_YOUR ASSIGNMENT_.
Keep every line in which "linecap" occurs and drop the rest of the data.

------------

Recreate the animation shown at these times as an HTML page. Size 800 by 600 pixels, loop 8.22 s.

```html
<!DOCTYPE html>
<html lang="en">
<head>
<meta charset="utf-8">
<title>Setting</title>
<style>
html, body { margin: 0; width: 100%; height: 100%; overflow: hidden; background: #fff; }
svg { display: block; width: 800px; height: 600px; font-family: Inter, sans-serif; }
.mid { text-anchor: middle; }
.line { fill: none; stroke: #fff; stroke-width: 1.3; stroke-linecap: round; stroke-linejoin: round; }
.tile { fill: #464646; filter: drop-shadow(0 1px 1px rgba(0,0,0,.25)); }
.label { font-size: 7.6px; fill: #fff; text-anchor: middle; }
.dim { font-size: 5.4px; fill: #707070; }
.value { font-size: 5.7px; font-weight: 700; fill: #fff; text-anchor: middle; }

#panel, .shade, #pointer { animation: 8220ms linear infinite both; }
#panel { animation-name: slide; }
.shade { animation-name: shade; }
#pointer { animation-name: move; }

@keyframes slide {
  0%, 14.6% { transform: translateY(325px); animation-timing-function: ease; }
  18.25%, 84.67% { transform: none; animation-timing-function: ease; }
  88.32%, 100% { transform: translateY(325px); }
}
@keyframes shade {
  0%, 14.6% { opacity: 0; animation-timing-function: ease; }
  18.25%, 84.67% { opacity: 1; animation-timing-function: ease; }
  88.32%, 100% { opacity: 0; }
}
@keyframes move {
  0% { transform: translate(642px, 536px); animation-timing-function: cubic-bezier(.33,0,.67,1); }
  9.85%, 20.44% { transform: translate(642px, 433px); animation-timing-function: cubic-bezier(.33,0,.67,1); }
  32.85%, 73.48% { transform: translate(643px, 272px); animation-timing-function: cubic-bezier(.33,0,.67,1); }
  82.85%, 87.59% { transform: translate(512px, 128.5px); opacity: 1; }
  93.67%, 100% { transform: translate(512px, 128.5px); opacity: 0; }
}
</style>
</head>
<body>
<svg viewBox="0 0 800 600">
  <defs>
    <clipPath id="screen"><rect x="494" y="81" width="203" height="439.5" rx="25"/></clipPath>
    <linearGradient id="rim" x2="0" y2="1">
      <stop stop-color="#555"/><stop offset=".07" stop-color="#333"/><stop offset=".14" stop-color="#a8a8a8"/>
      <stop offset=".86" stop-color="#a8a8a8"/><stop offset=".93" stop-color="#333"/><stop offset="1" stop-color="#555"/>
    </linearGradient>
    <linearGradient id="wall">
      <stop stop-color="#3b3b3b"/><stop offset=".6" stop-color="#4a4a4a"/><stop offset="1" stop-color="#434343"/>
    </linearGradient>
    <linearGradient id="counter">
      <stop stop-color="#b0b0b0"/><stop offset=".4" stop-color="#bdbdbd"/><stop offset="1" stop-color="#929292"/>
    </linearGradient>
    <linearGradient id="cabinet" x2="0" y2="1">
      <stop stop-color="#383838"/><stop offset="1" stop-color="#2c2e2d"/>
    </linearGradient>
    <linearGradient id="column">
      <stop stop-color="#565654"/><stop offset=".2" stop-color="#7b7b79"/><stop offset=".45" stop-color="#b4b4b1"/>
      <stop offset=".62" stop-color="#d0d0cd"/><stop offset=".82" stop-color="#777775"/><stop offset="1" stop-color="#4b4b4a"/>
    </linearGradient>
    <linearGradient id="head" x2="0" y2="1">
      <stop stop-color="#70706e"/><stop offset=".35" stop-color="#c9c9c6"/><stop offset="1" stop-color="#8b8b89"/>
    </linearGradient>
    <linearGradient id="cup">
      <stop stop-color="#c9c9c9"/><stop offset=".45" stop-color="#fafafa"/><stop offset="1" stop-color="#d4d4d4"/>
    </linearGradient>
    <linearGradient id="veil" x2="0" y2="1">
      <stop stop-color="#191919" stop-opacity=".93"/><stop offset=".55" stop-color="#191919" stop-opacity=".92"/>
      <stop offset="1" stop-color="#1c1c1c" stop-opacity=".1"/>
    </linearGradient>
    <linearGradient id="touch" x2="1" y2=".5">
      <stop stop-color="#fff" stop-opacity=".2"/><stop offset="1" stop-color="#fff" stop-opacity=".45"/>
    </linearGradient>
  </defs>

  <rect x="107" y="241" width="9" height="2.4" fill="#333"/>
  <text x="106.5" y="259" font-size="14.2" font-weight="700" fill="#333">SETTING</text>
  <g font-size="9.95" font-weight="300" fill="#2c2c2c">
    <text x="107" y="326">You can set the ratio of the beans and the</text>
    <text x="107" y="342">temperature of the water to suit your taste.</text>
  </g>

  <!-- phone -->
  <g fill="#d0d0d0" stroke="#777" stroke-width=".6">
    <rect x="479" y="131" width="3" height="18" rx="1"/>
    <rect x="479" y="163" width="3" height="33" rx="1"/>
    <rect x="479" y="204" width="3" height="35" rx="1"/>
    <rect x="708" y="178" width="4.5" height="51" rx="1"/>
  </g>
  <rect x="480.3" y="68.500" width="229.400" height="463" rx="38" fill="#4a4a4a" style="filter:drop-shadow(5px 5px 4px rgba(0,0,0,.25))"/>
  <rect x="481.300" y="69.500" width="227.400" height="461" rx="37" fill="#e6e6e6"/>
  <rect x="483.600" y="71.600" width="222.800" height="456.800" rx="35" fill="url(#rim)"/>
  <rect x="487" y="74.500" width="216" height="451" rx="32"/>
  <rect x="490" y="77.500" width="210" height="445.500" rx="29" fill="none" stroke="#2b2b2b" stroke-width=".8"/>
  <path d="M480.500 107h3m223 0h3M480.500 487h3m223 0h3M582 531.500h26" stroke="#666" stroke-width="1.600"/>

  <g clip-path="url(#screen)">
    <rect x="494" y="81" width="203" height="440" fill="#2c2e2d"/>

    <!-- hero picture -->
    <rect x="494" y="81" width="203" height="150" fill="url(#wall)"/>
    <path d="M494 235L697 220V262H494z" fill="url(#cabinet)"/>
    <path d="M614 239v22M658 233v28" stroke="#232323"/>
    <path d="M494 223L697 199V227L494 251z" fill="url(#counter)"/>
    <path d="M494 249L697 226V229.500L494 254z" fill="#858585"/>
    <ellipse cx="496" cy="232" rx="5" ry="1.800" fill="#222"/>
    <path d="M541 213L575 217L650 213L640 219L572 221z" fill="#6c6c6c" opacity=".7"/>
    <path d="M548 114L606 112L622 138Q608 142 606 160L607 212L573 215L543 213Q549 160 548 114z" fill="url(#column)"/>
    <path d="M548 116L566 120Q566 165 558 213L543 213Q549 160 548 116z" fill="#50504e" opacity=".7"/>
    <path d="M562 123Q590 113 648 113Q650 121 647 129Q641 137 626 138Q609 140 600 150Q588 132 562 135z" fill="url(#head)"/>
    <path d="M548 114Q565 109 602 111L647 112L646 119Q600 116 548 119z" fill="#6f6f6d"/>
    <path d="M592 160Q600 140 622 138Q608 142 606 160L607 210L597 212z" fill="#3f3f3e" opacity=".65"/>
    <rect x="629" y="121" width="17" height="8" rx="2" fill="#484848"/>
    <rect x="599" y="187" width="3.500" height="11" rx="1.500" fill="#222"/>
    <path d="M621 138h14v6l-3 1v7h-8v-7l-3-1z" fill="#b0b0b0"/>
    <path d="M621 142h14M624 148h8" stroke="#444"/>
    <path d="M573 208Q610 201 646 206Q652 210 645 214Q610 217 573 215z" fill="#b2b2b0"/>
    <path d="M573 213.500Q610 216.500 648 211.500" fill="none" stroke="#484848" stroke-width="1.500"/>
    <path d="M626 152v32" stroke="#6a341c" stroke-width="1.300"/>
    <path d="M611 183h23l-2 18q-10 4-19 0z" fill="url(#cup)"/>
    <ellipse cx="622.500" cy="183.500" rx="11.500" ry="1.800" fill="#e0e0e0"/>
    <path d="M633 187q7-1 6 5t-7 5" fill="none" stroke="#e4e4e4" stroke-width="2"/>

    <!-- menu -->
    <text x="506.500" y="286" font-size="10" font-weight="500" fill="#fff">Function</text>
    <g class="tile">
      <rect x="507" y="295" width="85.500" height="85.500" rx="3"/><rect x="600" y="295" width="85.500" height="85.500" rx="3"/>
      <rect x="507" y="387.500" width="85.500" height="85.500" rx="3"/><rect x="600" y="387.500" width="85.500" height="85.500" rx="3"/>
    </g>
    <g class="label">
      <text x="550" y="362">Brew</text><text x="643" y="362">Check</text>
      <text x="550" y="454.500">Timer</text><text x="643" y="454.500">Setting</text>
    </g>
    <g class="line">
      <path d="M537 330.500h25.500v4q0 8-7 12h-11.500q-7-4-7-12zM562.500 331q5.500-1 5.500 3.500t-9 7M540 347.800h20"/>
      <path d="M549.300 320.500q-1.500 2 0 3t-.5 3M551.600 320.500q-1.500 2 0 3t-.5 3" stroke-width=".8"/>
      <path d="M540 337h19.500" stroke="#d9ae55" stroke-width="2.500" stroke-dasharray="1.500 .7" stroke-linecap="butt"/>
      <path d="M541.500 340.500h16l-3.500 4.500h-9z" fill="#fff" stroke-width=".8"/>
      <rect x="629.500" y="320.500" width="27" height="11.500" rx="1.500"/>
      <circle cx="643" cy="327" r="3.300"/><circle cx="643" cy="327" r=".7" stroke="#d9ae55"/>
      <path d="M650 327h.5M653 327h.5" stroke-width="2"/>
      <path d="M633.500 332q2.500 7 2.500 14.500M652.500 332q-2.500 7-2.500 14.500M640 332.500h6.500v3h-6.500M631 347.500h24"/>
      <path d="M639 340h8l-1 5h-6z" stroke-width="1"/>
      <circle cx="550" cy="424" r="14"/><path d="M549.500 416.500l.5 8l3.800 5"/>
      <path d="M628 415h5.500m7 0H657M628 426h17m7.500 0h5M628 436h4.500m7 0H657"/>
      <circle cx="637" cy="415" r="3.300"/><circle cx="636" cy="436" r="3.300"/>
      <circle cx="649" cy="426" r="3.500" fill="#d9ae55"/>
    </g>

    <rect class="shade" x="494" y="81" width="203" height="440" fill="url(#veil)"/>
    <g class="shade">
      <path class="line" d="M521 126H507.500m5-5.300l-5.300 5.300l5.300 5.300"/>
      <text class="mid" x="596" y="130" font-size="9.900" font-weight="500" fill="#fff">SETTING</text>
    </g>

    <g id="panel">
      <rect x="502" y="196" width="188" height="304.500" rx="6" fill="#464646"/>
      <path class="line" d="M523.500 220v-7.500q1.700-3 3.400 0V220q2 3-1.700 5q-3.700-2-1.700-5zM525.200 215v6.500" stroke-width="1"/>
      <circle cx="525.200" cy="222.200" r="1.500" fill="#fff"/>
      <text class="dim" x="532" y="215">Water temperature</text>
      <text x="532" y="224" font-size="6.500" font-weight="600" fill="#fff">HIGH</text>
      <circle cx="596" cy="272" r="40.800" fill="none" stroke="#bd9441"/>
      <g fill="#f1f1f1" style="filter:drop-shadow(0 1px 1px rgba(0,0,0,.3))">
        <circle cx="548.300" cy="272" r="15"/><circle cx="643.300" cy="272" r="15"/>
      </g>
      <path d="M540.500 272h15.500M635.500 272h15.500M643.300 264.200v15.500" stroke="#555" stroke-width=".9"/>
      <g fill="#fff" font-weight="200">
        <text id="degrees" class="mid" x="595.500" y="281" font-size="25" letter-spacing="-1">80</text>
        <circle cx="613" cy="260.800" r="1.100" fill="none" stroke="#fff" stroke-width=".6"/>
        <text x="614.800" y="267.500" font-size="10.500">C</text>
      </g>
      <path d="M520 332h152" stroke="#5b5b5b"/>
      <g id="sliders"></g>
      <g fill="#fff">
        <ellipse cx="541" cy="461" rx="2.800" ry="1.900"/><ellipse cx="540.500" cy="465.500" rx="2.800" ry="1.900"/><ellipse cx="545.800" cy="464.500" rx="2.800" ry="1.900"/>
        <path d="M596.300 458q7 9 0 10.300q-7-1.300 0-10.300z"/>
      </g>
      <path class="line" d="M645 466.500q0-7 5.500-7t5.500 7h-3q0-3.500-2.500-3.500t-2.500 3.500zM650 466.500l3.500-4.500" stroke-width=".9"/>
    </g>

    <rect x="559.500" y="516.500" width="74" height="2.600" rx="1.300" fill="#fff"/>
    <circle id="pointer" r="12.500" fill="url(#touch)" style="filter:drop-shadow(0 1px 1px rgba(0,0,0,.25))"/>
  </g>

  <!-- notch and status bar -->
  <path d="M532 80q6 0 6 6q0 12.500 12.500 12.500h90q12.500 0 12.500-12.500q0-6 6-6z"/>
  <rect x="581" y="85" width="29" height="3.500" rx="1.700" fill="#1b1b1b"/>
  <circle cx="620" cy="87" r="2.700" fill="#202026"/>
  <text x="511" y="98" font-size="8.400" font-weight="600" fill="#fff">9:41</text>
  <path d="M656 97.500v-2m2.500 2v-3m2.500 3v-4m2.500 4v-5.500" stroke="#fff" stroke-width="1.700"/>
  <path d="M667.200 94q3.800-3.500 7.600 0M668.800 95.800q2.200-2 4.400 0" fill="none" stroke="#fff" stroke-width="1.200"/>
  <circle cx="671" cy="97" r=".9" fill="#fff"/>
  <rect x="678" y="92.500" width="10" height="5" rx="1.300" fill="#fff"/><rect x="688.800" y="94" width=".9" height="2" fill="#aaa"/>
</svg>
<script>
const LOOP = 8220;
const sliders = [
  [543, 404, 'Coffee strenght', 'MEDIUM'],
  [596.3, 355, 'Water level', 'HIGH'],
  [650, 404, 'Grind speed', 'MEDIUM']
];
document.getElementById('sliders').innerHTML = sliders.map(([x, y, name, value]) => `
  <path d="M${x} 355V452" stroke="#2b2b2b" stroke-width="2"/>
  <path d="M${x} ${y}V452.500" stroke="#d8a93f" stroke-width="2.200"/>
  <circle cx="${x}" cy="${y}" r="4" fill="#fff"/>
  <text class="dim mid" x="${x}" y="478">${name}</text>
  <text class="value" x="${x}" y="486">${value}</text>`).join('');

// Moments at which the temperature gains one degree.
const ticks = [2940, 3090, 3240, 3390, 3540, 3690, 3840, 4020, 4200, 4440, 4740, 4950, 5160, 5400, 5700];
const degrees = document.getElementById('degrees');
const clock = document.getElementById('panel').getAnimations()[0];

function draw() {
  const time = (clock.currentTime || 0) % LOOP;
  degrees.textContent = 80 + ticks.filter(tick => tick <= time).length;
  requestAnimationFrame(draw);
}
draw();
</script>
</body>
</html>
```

------------

_ANSWER FOR THE TASK_.
.line { fill: none; stroke: #fff; stroke-width: 1.3; stroke-linecap: round; stroke-linejoin: round; }
      <path d="M540 337h19.500" stroke="#d9ae55" stroke-width="2.500" stroke-dasharray="1.500 .7" stroke-linecap="butt"/>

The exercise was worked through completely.